■ Task description ■
Pull each line with the string "font" from the entries.

_ _ _ _ _

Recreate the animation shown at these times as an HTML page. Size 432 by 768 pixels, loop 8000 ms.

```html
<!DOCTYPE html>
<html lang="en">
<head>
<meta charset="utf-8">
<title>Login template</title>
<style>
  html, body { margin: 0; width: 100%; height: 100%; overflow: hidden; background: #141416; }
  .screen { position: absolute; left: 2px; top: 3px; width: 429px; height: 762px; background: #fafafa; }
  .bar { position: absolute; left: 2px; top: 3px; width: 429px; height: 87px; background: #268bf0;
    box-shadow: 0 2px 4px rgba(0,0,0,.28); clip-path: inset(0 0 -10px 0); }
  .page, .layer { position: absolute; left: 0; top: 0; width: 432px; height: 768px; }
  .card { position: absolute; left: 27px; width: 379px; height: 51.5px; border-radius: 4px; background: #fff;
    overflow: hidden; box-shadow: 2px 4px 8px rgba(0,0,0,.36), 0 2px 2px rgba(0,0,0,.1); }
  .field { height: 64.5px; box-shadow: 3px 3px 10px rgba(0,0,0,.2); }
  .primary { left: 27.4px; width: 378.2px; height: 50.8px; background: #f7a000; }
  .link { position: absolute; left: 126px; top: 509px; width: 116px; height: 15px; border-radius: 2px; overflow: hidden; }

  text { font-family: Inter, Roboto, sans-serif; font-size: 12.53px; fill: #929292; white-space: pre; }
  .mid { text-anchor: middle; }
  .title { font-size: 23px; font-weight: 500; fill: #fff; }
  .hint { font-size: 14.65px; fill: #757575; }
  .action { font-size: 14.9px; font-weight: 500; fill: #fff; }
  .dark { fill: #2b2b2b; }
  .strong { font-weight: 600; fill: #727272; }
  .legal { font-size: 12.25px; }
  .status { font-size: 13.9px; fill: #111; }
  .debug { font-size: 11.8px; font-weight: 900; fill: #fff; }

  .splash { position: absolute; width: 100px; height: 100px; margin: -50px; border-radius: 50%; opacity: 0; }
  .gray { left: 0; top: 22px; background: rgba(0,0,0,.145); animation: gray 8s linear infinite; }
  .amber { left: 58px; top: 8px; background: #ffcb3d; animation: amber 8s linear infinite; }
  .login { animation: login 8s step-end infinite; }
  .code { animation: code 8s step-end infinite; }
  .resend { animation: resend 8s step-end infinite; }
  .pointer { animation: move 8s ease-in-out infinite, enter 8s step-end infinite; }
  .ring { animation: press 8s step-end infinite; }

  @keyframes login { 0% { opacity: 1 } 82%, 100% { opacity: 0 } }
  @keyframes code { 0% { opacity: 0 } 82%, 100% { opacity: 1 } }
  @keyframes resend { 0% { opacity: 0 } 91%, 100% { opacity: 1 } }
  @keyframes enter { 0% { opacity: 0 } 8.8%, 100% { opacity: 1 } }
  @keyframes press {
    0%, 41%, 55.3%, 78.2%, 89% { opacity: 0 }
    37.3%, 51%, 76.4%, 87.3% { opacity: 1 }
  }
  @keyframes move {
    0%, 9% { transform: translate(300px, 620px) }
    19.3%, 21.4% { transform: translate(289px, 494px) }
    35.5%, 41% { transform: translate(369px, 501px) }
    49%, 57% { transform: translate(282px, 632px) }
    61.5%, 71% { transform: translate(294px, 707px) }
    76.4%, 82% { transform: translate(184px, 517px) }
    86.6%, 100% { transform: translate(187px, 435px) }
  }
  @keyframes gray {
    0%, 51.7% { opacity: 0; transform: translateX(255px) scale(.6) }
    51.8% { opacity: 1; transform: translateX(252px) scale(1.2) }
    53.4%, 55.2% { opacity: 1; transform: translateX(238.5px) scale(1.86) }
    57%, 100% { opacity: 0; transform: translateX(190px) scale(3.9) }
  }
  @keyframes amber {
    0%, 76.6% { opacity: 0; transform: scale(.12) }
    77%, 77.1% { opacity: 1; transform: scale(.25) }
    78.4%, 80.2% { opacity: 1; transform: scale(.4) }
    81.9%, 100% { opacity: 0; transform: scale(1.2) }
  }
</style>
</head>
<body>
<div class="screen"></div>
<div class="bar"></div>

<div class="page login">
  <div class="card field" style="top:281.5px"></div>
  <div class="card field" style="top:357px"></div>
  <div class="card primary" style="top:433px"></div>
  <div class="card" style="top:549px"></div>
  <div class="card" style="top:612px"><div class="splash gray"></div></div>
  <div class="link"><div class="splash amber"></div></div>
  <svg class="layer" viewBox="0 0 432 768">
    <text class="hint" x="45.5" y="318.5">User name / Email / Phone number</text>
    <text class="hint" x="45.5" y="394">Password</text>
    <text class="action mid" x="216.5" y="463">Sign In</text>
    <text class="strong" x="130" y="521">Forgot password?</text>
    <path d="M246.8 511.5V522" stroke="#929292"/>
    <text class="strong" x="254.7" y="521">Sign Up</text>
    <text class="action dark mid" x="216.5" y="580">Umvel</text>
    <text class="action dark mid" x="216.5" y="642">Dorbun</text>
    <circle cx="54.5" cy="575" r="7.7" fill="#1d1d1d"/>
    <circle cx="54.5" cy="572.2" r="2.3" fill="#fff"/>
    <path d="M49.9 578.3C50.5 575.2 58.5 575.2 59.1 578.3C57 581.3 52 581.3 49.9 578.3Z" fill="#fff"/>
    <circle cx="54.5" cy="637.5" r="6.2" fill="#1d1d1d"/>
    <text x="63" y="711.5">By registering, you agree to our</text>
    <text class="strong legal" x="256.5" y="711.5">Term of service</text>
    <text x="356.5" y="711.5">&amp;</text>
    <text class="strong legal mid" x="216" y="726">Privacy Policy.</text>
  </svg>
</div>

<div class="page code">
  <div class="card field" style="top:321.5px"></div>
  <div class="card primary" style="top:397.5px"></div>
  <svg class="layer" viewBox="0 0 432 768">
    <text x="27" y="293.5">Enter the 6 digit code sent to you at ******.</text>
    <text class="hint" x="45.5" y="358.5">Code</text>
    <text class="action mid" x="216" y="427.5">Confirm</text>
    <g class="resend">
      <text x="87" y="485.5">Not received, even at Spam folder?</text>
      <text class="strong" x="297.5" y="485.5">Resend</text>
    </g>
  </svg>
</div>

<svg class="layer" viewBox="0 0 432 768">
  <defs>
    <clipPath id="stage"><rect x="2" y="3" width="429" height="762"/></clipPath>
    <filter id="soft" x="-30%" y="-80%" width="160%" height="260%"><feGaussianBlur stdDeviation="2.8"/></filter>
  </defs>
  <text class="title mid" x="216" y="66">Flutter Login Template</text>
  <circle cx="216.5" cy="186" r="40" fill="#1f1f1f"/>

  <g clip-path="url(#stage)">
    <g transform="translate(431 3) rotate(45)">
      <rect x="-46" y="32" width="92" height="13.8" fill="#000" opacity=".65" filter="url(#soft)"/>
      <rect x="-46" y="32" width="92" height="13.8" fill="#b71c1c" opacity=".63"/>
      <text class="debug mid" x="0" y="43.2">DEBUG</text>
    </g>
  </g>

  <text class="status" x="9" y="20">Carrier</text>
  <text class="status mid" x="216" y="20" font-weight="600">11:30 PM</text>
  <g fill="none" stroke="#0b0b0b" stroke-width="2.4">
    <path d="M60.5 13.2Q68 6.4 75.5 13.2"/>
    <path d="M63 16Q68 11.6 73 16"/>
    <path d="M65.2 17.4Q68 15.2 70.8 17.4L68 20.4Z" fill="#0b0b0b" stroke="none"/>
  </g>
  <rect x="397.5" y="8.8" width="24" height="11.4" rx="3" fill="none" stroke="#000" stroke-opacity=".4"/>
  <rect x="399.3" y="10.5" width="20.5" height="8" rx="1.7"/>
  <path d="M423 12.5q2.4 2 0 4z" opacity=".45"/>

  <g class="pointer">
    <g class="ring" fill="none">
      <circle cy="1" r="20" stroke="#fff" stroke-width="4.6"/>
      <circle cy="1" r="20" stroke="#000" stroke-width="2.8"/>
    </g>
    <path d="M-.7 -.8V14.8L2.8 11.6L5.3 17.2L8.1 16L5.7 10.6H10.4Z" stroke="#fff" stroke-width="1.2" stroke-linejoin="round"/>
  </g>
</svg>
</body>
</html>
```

_ _ _ _ _

■ Answer area ■
  text { font-family: Inter, Roboto, sans-serif; font-size: 12.53px; fill: #929292; white-space: pre; }
  .title { font-size: 23px; font-weight: 500; fill: #fff; }
  .hint { font-size: 14.65px; fill: #757575; }
  .action { font-size: 14.9px; font-weight: 500; fill: #fff; }
  .strong { font-weight: 600; fill: #727272; }
  .legal { font-size: 12.25px; }
  .status { font-size: 13.9px; fill: #111; }
  .debug { font-size: 11.8px; font-weight: 900; fill: #fff; }
  <text class="status mid" x="216" y="20" font-weight="600">11:30 PM</text>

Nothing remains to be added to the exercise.